The inflation criterion of the Maastricht Treaty says that to join the EMU a country must have an inflation rate lower than or equal to a reference value defined as the average inflation rate in the three EU countries with the best performance in terms of price stability, plus 1.5 percentage points. The reference group of the three best performing countries has been taken to comprise the three EU countries with the lowest non-negative inflation, so that countries with negative inflation are excluded from the reference group, although this procedure may not necessarily be employed in all future convergence assessments.
The impact of the expansions of the EU can be assessed via a counterfactual experiment using monthly inflation data since 1999. Comparing the inflation reference value with respectively 15 and 27 EU members, it follows that if the EU had comprised 27 Member States instead of 15, the reference value would have been substantially lower (up to 0.5 percentage points) in relatively long periods since 1999. The analysis also shows that the inflation reference value fluctuates considerably from month to month as countries with inflation around zero shift in and out of the reference group.
An alternative methodology is to use Monte Carlo simulations to ascertain the distribution of the inflation reference value for different sets of EU countries. The inflation distributions and their parameters can be derived from previous inflation data or be based “expert assessments”. The figure below shows the distributions of the inflation reference value (in the baseline scenario) with 15 and 27 EU countries, respectively.

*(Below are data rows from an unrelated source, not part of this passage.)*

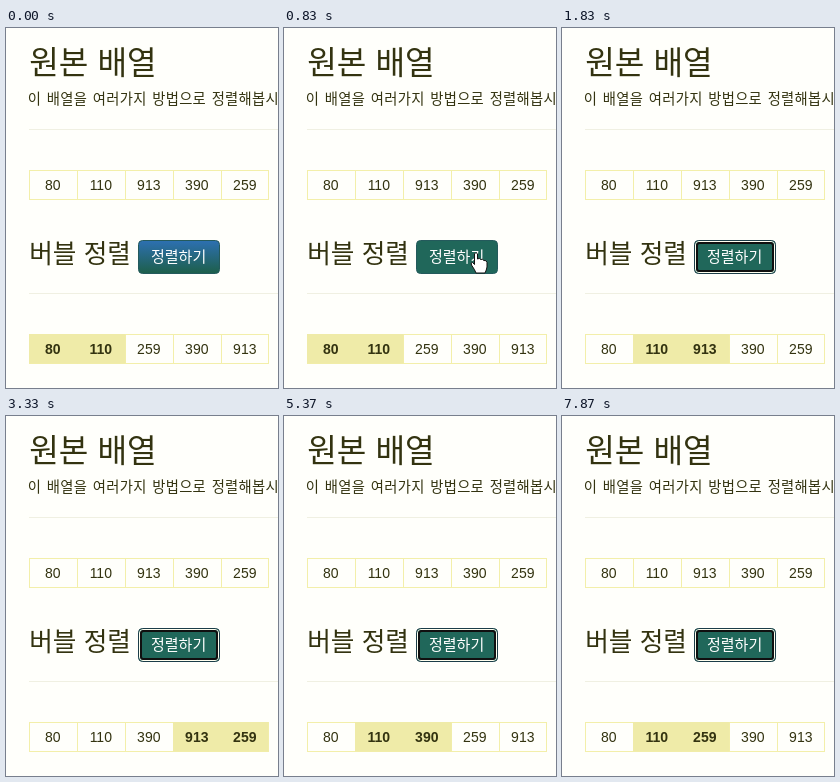
An HTML page that plays this animation: 272 by 360 pixels, repeating every 8000 ms.

```html
<!DOCTYPE html>
<html lang="ko">
<head>
<meta charset="utf-8">
<title>버블 정렬</title>
<style>
html, body { margin: 0; width: 100%; height: 100%; overflow: hidden; background: #fffffb; }
svg { display: block; width: 272px; height: 360px; }
text { fill: #333310; font-family: "Noto Sans CJK KR", "Noto Sans CJK", sans-serif; }
.num { font: 14px "Liberation Sans", Arial, sans-serif; text-anchor: middle; }
.bold { font-weight: bold; }
.head { font-weight: 300; }
.label { font-size: 15px; fill: #fff; font-weight: 300; }
.lead { font-size: 14.3px; letter-spacing: .3px; word-spacing: 1.3px; font-weight: 300; }
</style>
</head>
<body>
<svg id="stage" viewBox="0 0 272 360">
  <defs>
    <linearGradient id="blue" x1="0" y1="0" x2="0" y2="1">
      <stop offset="0" stop-color="#2d70b2"/>
      <stop offset="1" stop-color="#1d5f4a"/>
    </linearGradient>
  </defs>
</svg>
<script>
const NS = 'http://www.w3.org/2000/svg';
const LOOP = 8000, CLICK = 870, START = 1370, STEP = 500;
const INPUT = [80, 110, 913, 390, 259];
const LEFT = 23, CELL = 48, RIGHT = 262;
const stage = document.getElementById('stage');

function add(parent, tag, attrs, text) {
  const el = document.createElementNS(NS, tag);
  for (const k in attrs) el.setAttribute(k, attrs[k]);
  if (text !== undefined) el.textContent = text;
  parent.appendChild(el);
  return el;
}

const show = (el, on) => el.setAttribute('visibility', on ? 'visible' : 'hidden');

function rule(y) {
  add(stage, 'rect', { x: LEFT, y, width: 249, height: 1, fill: '#f0f0e2' });
}

function makeRow(y) {
  const group = add(stage, 'g', {});
  const cells = INPUT.map((n, i) => {
    const x = LEFT + i * CELL, width = Math.min(x + CELL, RIGHT) - x;
    add(group, 'rect', { x: x + .5, y: y + .5, width, height: 29, fill: 'none', stroke: '#f3efaa' });
    return { x, n, width };
  });
  for (const c of cells) {
    c.fill = add(group, 'rect', { x: c.x, y, width: c.width + .5, height: 29.5, fill: '#efeba8' });
    show(c.fill, false);
  }
  for (const c of cells) {
    c.text = add(group, 'text', { x: c.x + 23.8, y: y + 20, class: 'num' }, c.n);
  }
  return { group, cells };
}

function makeSection(title, y) {
  const g = add(stage, 'g', { transform: `translate(0 ${y})` });
  add(g, 'text', { x: 23.2, y: 23, 'font-size': 25.7, class: 'head' }, title);
  const face = add(g, 'rect', { x: 132.5, y: .5, width: 81, height: 33, rx: 4, fill: 'url(#blue)', stroke: '#245a5c' });
  const ring = add(g, 'g', { fill: 'none' });
  add(ring, 'rect', { x: 133.5, y: 1.5, width: 79, height: 31, rx: 3.5, stroke: '#fffff0' });
  add(ring, 'rect', { x: 135, y: 3, width: 76, height: 28, rx: 2.5, stroke: '#101010', 'stroke-width': 2 });
  show(ring, false);
  add(g, 'text', { x: 145, y: 22, class: 'label' }, '정렬하기');
  return { g, face, ring };
}

// Every picture the sort shows: the values and the first compared position
function sortSteps(input) {
  const a = input.slice(), steps = [];
  for (let i = 0; i < a.length; i++) {
    for (let j = 0; j < a.length - i; j++) {
      steps.push({ a: a.slice(), j });
      if (a[j] > a[j + 1]) {
        [a[j], a[j + 1]] = [a[j + 1], a[j]];
        steps.push({ a: a.slice(), j });
      }
    }
  }
  return steps;
}

add(stage, 'text', { x: 23.2, y: 46, 'font-size': 32.2, class: 'head' }, '원본 배열');
add(stage, 'text', { x: 21.8, y: 76, class: 'lead' }, '이 배열을 여러가지 방법으로 정렬해봅시다');
rule(101);
makeRow(142);
const bubble = makeSection('버블 정렬', 212);
rule(265);
const row = makeRow(306);
const next = makeSection('삽입 정렬', 346);

const ink = { fill: '#fff', stroke: '#111', 'stroke-linejoin': 'round' };
const arrow = add(stage, 'path', { ...ink, d: 'M.5 .5V16.5L4.3 13L7 19L9.6 17.9L7 12H12Z' });
const hand = add(stage, 'path', {
  ...ink,
  d: 'M-1.5 2Q0 -1 1.5 2V7Q3.5 5.5 4.7 7.5Q6.5 6.5 7.8 8.5Q10.5 7.8 11 10.5V15Q10.5 18 9 21H0Q-1 18 -4.5 13Q-5.5 10.5 -3.5 10.5L-1.5 12.5Z'
});

const steps = sortSteps(INPUT);
const sorted = { a: INPUT.slice().sort((x, y) => x - y), j: 0 };

// Pointer way: time, x, y
const path = [[30, 0, 272], [470, 179, 251], [830, 192, 224],
  [1040, 192, 224], [1100, 219, 250], [1130, 219, 250]];

function cursorAt(t) {
  const i = path.findIndex(p => p[0] > t);
  if (i < 1) return null;
  const [t0, x0, y0] = path[i - 1], [t1, x1, y1] = path[i];
  const k = (t - t0) / (t1 - t0);
  return [x0 + (x1 - x0) * k, y0 + (y1 - y0) * k].map(Math.round);
}

function stepAt(t) {
  if (t < CLICK) return sorted;
  if (t < START) return null;
  return steps[Math.floor((t - START + 40) / STEP)];
}

function draw(t) {
  const step = stepAt(t), pos = cursorAt(t);
  show(row.group, step);
  show(next.g, !step);
  row.cells.forEach((c, i) => {
    const on = !!step && (i === step.j || i === step.j + 1);
    show(c.fill, on);
    if (step) c.text.textContent = step.a[i];
    c.text.classList.toggle('bold', on);
  });
  const focus = t >= CLICK;
  const hover = pos && pos[1] < 246 && pos[0] > 132 && pos[0] < 214;
  bubble.face.setAttribute('fill', focus || hover ? '#20675a' : 'url(#blue)');
  bubble.face.setAttribute('stroke', focus ? '#1b3d48' : '#245a5c');
  show(bubble.ring, focus);
  show(arrow, pos && !hover);
  show(hand, hover);
  if (pos) for (const el of [arrow, hand]) el.setAttribute('transform', `translate(${pos})`);
}

const origin = performance.now();
function tick(now) {
  draw(Math.max(0, now - origin) % LOOP);
  requestAnimationFrame(tick);
}
draw(0);
requestAnimationFrame(tick);
</script>
</body>
</html>
```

The simulations show that the distribution of the inflation reference value shifts to the left after the increase of the number of EU members from 15 to 27. The expected reference value has decreased by 0.15–0.2 percentage points depending on the specific assumptions employed. There is around a 25 percent change that the gap is 0.3 percentage points or larger. The relatively large standard deviation of the reference value is a result of the exclusion of countries with negative inflation from the reference group.
The treatment of countries with negative inflation in the calculation of the reference value has a large impact on the results. The simulations suggest, for instance, that if countries with negative inflation are retained in the reference group, the average reference value is likely to be around 0.5 %-points lower with 27 EU countries than with 15 EU countries.
The analysis summarised above shows that it has become somewhat harder to join the eurozone now than it was in 1998 when the first round of countries were admitted to the EMU. With the current relatively high inflation rates in the Baltics, Hungary and Bulgaria, a lowering of the reference value by 0.2 %-points is without importance for the prospect of these countries shortly joining the EMU. Inflation rates, however, can change rapidly, and a 0.2%-point lowering of the reference value can then be enough to keep these countries out of the EMU.